For example, last year one team developed a part which, when inserted in a bacterium, caused gas bubbles (technically, they’re called vesicles) to form. This year, another team hooked up this part in such a way that, when the bacteria encountered arsenic in a water sample, the arsenic was picked up by the bacteria, which produced a gas vesicle and floated to the surface, where it could be skimmed off, thereby removing the arsenic from the water.
“The iGEM competition is a fantastic learning experience,” says Ingrid Swanson, a graduate student in microbiology. “It’s not just great for undergraduates, but also for graduate students, who learn how to organize and lead a team.” It was Swanson who was the inspiration behind the first iGEM team. “It sounded like a lot of fun,” she said, so she began putting together a team of advisors and willing faculty members, including Klavins and Sauro.
This year’s first team was selected and began meeting in the spring and, with the help of graduate advisors, selected a suitable project in the “wet lab” category.
Their project was to find a simpler, quicker way to purify proteins. “Many enzymatic reactions in industrial processes, and most research in biochemical labs, require pure proteins,” says Siegel. “We still use the same steps for isolating proteins that have been in place for over 20 years. The process has approximately 12 steps and takes about four hours for a skilled worker to complete.” The goal was to use a new method which, by genetically modifying bacteria, could help isolate proteins in about ten minutes with no highly specialized equipment.
The students divided the project into three phases and each team began working in the lab by the end of Spring Quarter.
One of the most important lessons they learned was to be thorough and methodical. For example, it turned out that one of the off-the-shelf parts from the registry did not perform as advertised, so they spent a great deal of time describing the characteristics of this part and why it failed to meet expectations. It turned out that this incidental “discovery” was one of the team’s more significant findings.
The team members realized time was short. They could be found in the labs early in the morning and late at night any day of the week, including weekends.

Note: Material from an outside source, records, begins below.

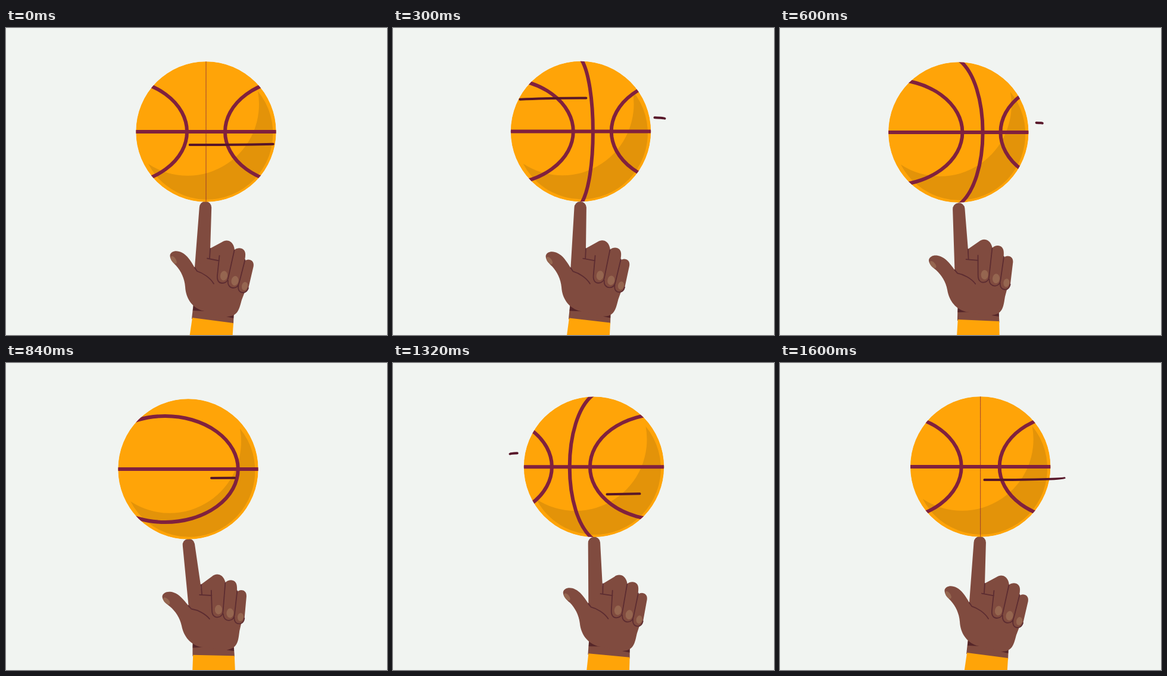
An HTML page that plays this animation: 640 px wide and 515 px high, repeating every 1620 ms.

```html
<!DOCTYPE html>
<html lang="en">
<head>
<meta charset="utf-8">
<title>Spinning basketball</title>
<style>
  html, body { margin: 0; height: 100%; overflow: hidden; background: #f1f4f1; }
  svg { display: block; }
  .skin { fill: #804b3f; }
  .crease { fill: none; stroke: #5c2c31; stroke-width: 1.8; stroke-linecap: round; stroke-linejoin: round; }
  .nail { fill: #956650; }
  .seam { fill: none; stroke: #80213e; stroke-width: 6; }
  #streaks { fill: none; stroke: #571629; stroke-width: 4; stroke-linecap: round; }
</style>
</head>
<body>
<svg width="640" height="515" viewBox="0 0 640 515">
  <clipPath id="disc"><circle r="117.7"/></clipPath>

  <g id="sleeve">
    <path class="skin" d="M315 461L312 488L382 497L382.7 478Z"/>
    <path fill="#552629" d="M315.5 461L313.8 474L334 475ZM370 484L382.2 487L382.5 481Z"/>
    <path fill="#ffa408" d="M313 486L382 495L379 540L305 540Z"/>
  </g>

  <g id="hand">
    <path id="finger" class="skin" d="M316.8 404L324.8 301A10.2 10.2 0 0 1 345.2 301L342.5 390V420L322 420Z"/>
    <path class="skin" d="M317 402C310 390 304 381 296 377C287 372 277 374 275.5 381C275 388 281 394 286 399C294 408 300 420 301 434C302 453 312 468 329 474L372 484C390 484 392 470 396 456L401 443
      C405 442 406.500 439 407.500 435L415.700 400C418 388 405 386 401 391L402 383C404 368 390 367 384 372C382 356 370 354 363 359L342.500 370L342 386L318 400Z"/>
    <path class="skin" d="M391 432C389 440 393 444.500 398.500 444C404 444 406 440 407 436Z"/>
    <path class="crease" d="M343 370L342 386M338 386.500L358 390.500M317 402L321 408C331 411 343 419 349 429
      M358.500 382L355 415C354 424 358 428 363 428C369 428 373 424 373.500 418L383.500 373
      M373 424C372 431 376 436 382 436C388 436 391 431 392 426L401.500 389
      M390.500 432C389 440 393 444 398.500 444C403 444 406 440 407 436"/>
    <g class="nail">
      <ellipse rx="6" ry="8" transform="translate(366 415.5) rotate(8)"/>
      <ellipse rx="6" ry="8" transform="translate(384.5 424) rotate(10)"/>
      <ellipse rx="5" ry="7" transform="translate(401 433) rotate(14)"/>
      <ellipse rx="3.7" ry="7.2" transform="translate(281.700 389) rotate(-35)"/>
    </g>
  </g>

  <g id="ball">
    <g clip-path="url(#disc)">
      <circle r="118" fill="#ffa408"/>
      <path fill="#e39309" d="M87 -68A111 111 0 1 1 -97 54A120 120 0 0 0 87 -68Z"/>
      <ellipse id="left" class="seam" rx="122.500" ry="89"/>
      <ellipse id="right" class="seam" rx="122.500" ry="89"/>
      <path id="middle" class="seam"/>
      <path class="seam" d="M-120 0H120"/>
    </g>
    <path id="streaks"/>
  </g>
</svg>
<script>
const FRAME = 20, FRAMES = 81, LOOP = FRAME * FRAMES, SPIN = 16;
const KEY_TIMES = [0, 300, 600, 840, 1080, 1320];
const TRACKS = {
  ballX: [336, 315.5, 299.8, 306, 323, 337.5],
  ballY: [174, 173.5, 175, 178, 176.4, 174.3],
  wristX: [347.5, 330.5, 333.5, 349, 362, 363],
  turn: [0, 1, 6.3, 8, 6.3, 2.8],
  bend: [0, 0, 0, 2, 3.2, 2],
};
// height, starting frame, length
const STREAKS = [
  [-56, 7.85, 111], [-25, 14.5, 60], [46, 20, 55], [-17.5, 29.7, 60], [15, 39, 39],
  [-56, 49.85, 111], [-25, 56.3, 60], [46, 62.5, 55], [22, 76.05, 140],
];
const REACH = 141, STREAK_SPEED = 34;

const el = id => document.getElementById(id);
const set = (id, name, value) => el(id).setAttribute(name, value);

// Smooth periodic curve through the key values
function sample(values, t) {
  const count = values.length;
  const wrap = i => (i + count) % count;
  const time = i => KEY_TIMES[wrap(i)] + LOOP * Math.floor(i / count);
  const value = i => values[wrap(i)];
  const slope = i => (value(i + 1) - value(i - 1)) / (time(i + 1) - time(i - 1));
  let i = count - 1;
  while (KEY_TIMES[i] > t) i--;
  const span = time(i + 1) - time(i), u = (t - time(i)) / span, v = 1 - u;
  return v * v * ((1 + 2 * u) * value(i) + u * span * slope(i))
       + u * u * ((1 + 2 * v) * value(i + 1) - v * span * slope(i + 1));
}

function streakPath([height, start, length], frame) {
  const clamp = x => Math.max(-REACH, Math.min(REACH, x));
  const y = x => height * (0.87 + 0.13 * Math.sqrt(1 - (x / REACH) ** 2));
  const front = REACH - STREAK_SPEED * ((frame - start + FRAMES) % FRAMES);
  const head = clamp(front), tail = clamp(front + length);
  if (head === tail) return "";
  return `M${tail} ${y(tail)}A${REACH} ${0.13 * Math.abs(height)} 0 0 ${height > 0 ? 1 : 0} ${head} ${y(head)}`;
}

function drawSeams(frame) {
  let step = (SPIN - frame % SPIN) % SPIN;
  if (step > SPIN / 2) step -= SPIN;
  set("left", "cx", -154.5 + 19.3 * step);
  set("right", "cx", 154.5 + 19.3 * step);
  const pull = 20.4 * step * 4 / 3;
  set("middle", "d", `M0 -122C${pull} -82 ${pull} 82 0 122`);
  el("middle").style.strokeWidth = step ? 6 : 1;
  el("middle").style.opacity = step ? 1 : 0.75;
  el("middle").style.display = Math.abs(step) < 6 ? "" : "none";
}

function draw(now) {
  const frame = Math.floor(now / FRAME) % FRAMES;
  const pose = {};
  for (const name in TRACKS) pose[name] = sample(TRACKS[name], frame * FRAME);
  const swing = angle => `translate(${pose.wristX - 347.5} 0) rotate(${-angle} 347.5 490.5)`;
  set("sleeve", "transform", swing(pose.turn * 0.78));
  set("hand", "transform", swing(pose.turn));
  set("finger", "transform", `rotate(${-pose.bend} 330 398)`);
  set("ball", "transform", `translate(${pose.ballX} ${pose.ballY})`);
  drawSeams(frame);
  set("streaks", "d", STREAKS.map(s => streakPath(s, frame)).join(""));
}

const origin = performance.now();
function tick() {
  draw(performance.now() - origin);
  requestAnimationFrame(tick);
}
tick();
</script>
</body>
</html>
```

Still, when their deadline came, they had not reached their goal. It turns out that very few teams actually achieve their objectives, Siegel says. “There’s a good deal of luck involved.” Even so, the entire team, including advisors and faculty, was energized by the experience. The gold medal award was based upon meeting a specified number of benchmarks in the overall process.
“The students grew so much,” says Swanson. “If they had had more time, the project could have worked.” Klavins commented, “If I had the money I’d create 10 iGEM teams.”Already, there have been positive results from the competition. All graduating seniors from last year’s team have had their career choice influenced by the competition — two are now working in synthetic biology laboratories — while an electrical engineering major is now employed in an immunology lab. And all of this year’s team’s seniors are applying to graduate school in synthetic biology.
“I’d love to have more faculty from more departments involved in coming years, and I’d like to recruit students who are as young as possible, so they can stay with the competition for a number of years,” Klavins says. “Eventually, we’d like to build the base for a synthetic biology program at the UW.”
This year’s iGEM teams received financial support from the departments of Electrical Engineering and Bioengineering.